## Material to process
---*---
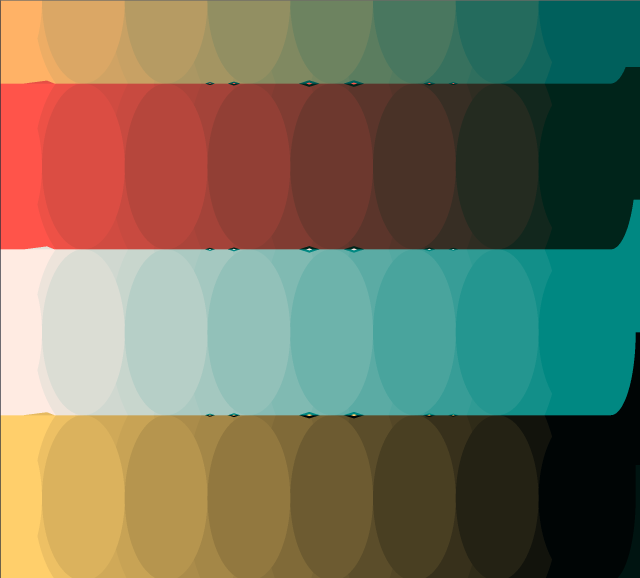
This background is drawn by a Shadertoy shader. Its source:

```glsl
// Colour of a band, from its warm left end (0) to its dark right end (1)
vec3 bandColor(int band, float t) {
    vec3 warm = vec3(1.0, 0.81, 0.42), dark = vec3(0.0, 0.02, 0.02);
    if (band == 0) { warm = vec3(1.0, 0.70, 0.40); dark = vec3(0.0, 0.375, 0.36); }
    if (band == 1) { warm = vec3(1.0, 0.33, 0.29); dark = vec3(0.0, 0.14, 0.10); }
    if (band == 2) { warm = vec3(1.0, 0.92, 0.886); dark = vec3(0.0, 0.535, 0.51); }
    if (band == 4) { warm = dark = vec3(0.0, 0.08, 0.065); }
    return mix(warm, dark, t);
}

// Blend step 0..7 at column position u and height q from the band's middle
float blendStep(float u, float q) {
    float gap = floor(u);
    if (gap > 6.0) return 7.0;
    float a = u - gap;
    float fromLeft = length(vec2(a, q));
    float fromRight = length(vec2(1.0 - a, q));
    if (fromLeft < 0.5) return gap;
    if (fromRight < 0.5) return gap + 1.0;

    // Notched layers in the gaps between ovals
    float tone = 0.5;
    if (fromRight > 0.6 + 0.08 * gap) tone = gap < 0.5 ? 0.0 : 0.3;
    if (fromLeft > 1.03 - 0.045 * gap) tone = gap > 5.5 ? 1.0 : 0.7;
    return gap + tone;
}

vec3 scene(vec2 uv) {
    // One unit is one oval across and one band down
    float u = uv.x * 7.733 - 0.007;
    float v = (1.0 - uv.y) * 3.486 + 0.496;
    int band = int(floor(v));
    float f = fract(v);
    vec3 color = bandColor(band, blendStep(max(u, 0.0), f - 0.5) / 7.0);

    // Rounded right end, with the next band rising higher in each row
    float bend = max(f - 0.5, 0.0) * 2.0;
    float edge = 7.372 + 0.302 * sqrt(1.0 - bend * bend);
    if (1.0 - f < 0.1 + 0.2 * float(band) && u > edge) color = bandColor(band + 1, 1.0);

    // Thin slivers along the seams
    float seam = v - floor(v + 0.5);
    int below = int(floor(v + 0.5));
    if (below > 0 && below < 4) {
        for (int i = 0; i < 3; i++) {
            float offset = vec3(0.27, 1.18, 1.47)[i];
            float size = vec3(0.125, 0.075, 0.06)[i];
            float x = abs(abs(u - 4.0) - offset);
            float diamond = x / size + abs(seam) / (size * 0.16);
            if (diamond < 1.0) color = bandColor(band, 1.0);
            if (diamond < 0.3) color = bandColor(below, 0.0);
        }
        float peak = 0.018 * min((u - 0.28) / 0.28, (0.65 - u) / 0.09);
        if (seam < 0.0 && -seam < peak) color = bandColor(below, 0.1);
    }

    // Hairline border at left and top
    if (uv.x < 0.0013) color = vec3(0.15, 0.17, 0.22);
    if (uv.y > 0.9986) color = vec3(0.43, 0.42, 0.40);
    return color;
}

void mainImage(out vec4 fragColor, in vec2 fragCoord) {
    // Average a 3 by 3 grid of samples to smooth every edge
    vec3 sum = vec3(0.0);
    for (int i = 0; i < 9; i++) {
        vec2 jitter = (vec2(i % 3, i / 3) - 1.0) / 3.0;
        sum += scene((fragCoord + jitter) / iResolution.xy);
    }
    fragColor = vec4(sum / 9.0, 1.0);
}
```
---*---
## Task
Repeat all of the data above word for word, minus the pictures.

## Response to this task
This background is drawn by a Shadertoy shader. Its source:

```glsl
// Colour of a band, from its warm left end (0) to its dark right end (1)
vec3 bandColor(int band, float t) {
    vec3 warm = vec3(1.0, 0.81, 0.42), dark = vec3(0.0, 0.02, 0.02);
    if (band == 0) { warm = vec3(1.0, 0.70, 0.40); dark = vec3(0.0, 0.375, 0.36); }
    if (band == 1) { warm = vec3(1.0, 0.33, 0.29); dark = vec3(0.0, 0.14, 0.10); }
    if (band == 2) { warm = vec3(1.0, 0.92, 0.886); dark = vec3(0.0, 0.535, 0.51); }
    if (band == 4) { warm = dark = vec3(0.0, 0.08, 0.065); }
    return mix(warm, dark, t);
}

// Blend step 0..7 at column position u and height q from the band's middle
float blendStep(float u, float q) {
    float gap = floor(u);
    if (gap > 6.0) return 7.0;
    float a = u - gap;
    float fromLeft = length(vec2(a, q));
    float fromRight = length(vec2(1.0 - a, q));
    if (fromLeft < 0.5) return gap;
    if (fromRight < 0.5) return gap + 1.0;

    // Notched layers in the gaps between ovals
    float tone = 0.5;
    if (fromRight > 0.6 + 0.08 * gap) tone = gap < 0.5 ? 0.0 : 0.3;
    if (fromLeft > 1.03 - 0.045 * gap) tone = gap > 5.5 ? 1.0 : 0.7;
    return gap + tone;
}

vec3 scene(vec2 uv) {
    // One unit is one oval across and one band down
    float u = uv.x * 7.733 - 0.007;
    float v = (1.0 - uv.y) * 3.486 + 0.496;
    int band = int(floor(v));
    float f = fract(v);
    vec3 color = bandColor(band, blendStep(max(u, 0.0), f - 0.5) / 7.0);

    // Rounded right end, with the next band rising higher in each row
    float bend = max(f - 0.5, 0.0) * 2.0;
    float edge = 7.372 + 0.302 * sqrt(1.0 - bend * bend);
    if (1.0 - f < 0.1 + 0.2 * float(band) && u > edge) color = bandColor(band + 1, 1.0);

    // Thin slivers along the seams
    float seam = v - floor(v + 0.5);
    int below = int(floor(v + 0.5));
    if (below > 0 && below < 4) {
        for (int i = 0; i < 3; i++) {
            float offset = vec3(0.27, 1.18, 1.47)[i];
            float size = vec3(0.125, 0.075, 0.06)[i];
            float x = abs(abs(u - 4.0) - offset);
            float diamond = x / size + abs(seam) / (size * 0.16);
            if (diamond < 1.0) color = bandColor(band, 1.0);
            if (diamond < 0.3) color = bandColor(below, 0.0);
        }
        float peak = 0.018 * min((u - 0.28) / 0.28, (0.65 - u) / 0.09);
        if (seam < 0.0 && -seam < peak) color = bandColor(below, 0.1);
    }

    // Hairline border at left and top
    if (uv.x < 0.0013) color = vec3(0.15, 0.17, 0.22);
    if (uv.y > 0.9986) color = vec3(0.43, 0.42, 0.40);
    return color;
}

void mainImage(out vec4 fragColor, in vec2 fragCoord) {
    // Average a 3 by 3 grid of samples to smooth every edge
    vec3 sum = vec3(0.0);
    for (int i = 0; i < 9; i++) {
        vec2 jitter = (vec2(i % 3, i / 3) - 1.0) / 3.0;
        sum += scene((fragCoord + jitter) / iResolution.xy);
    }
    fragColor = vec4(sum / 9.0, 1.0);
}
```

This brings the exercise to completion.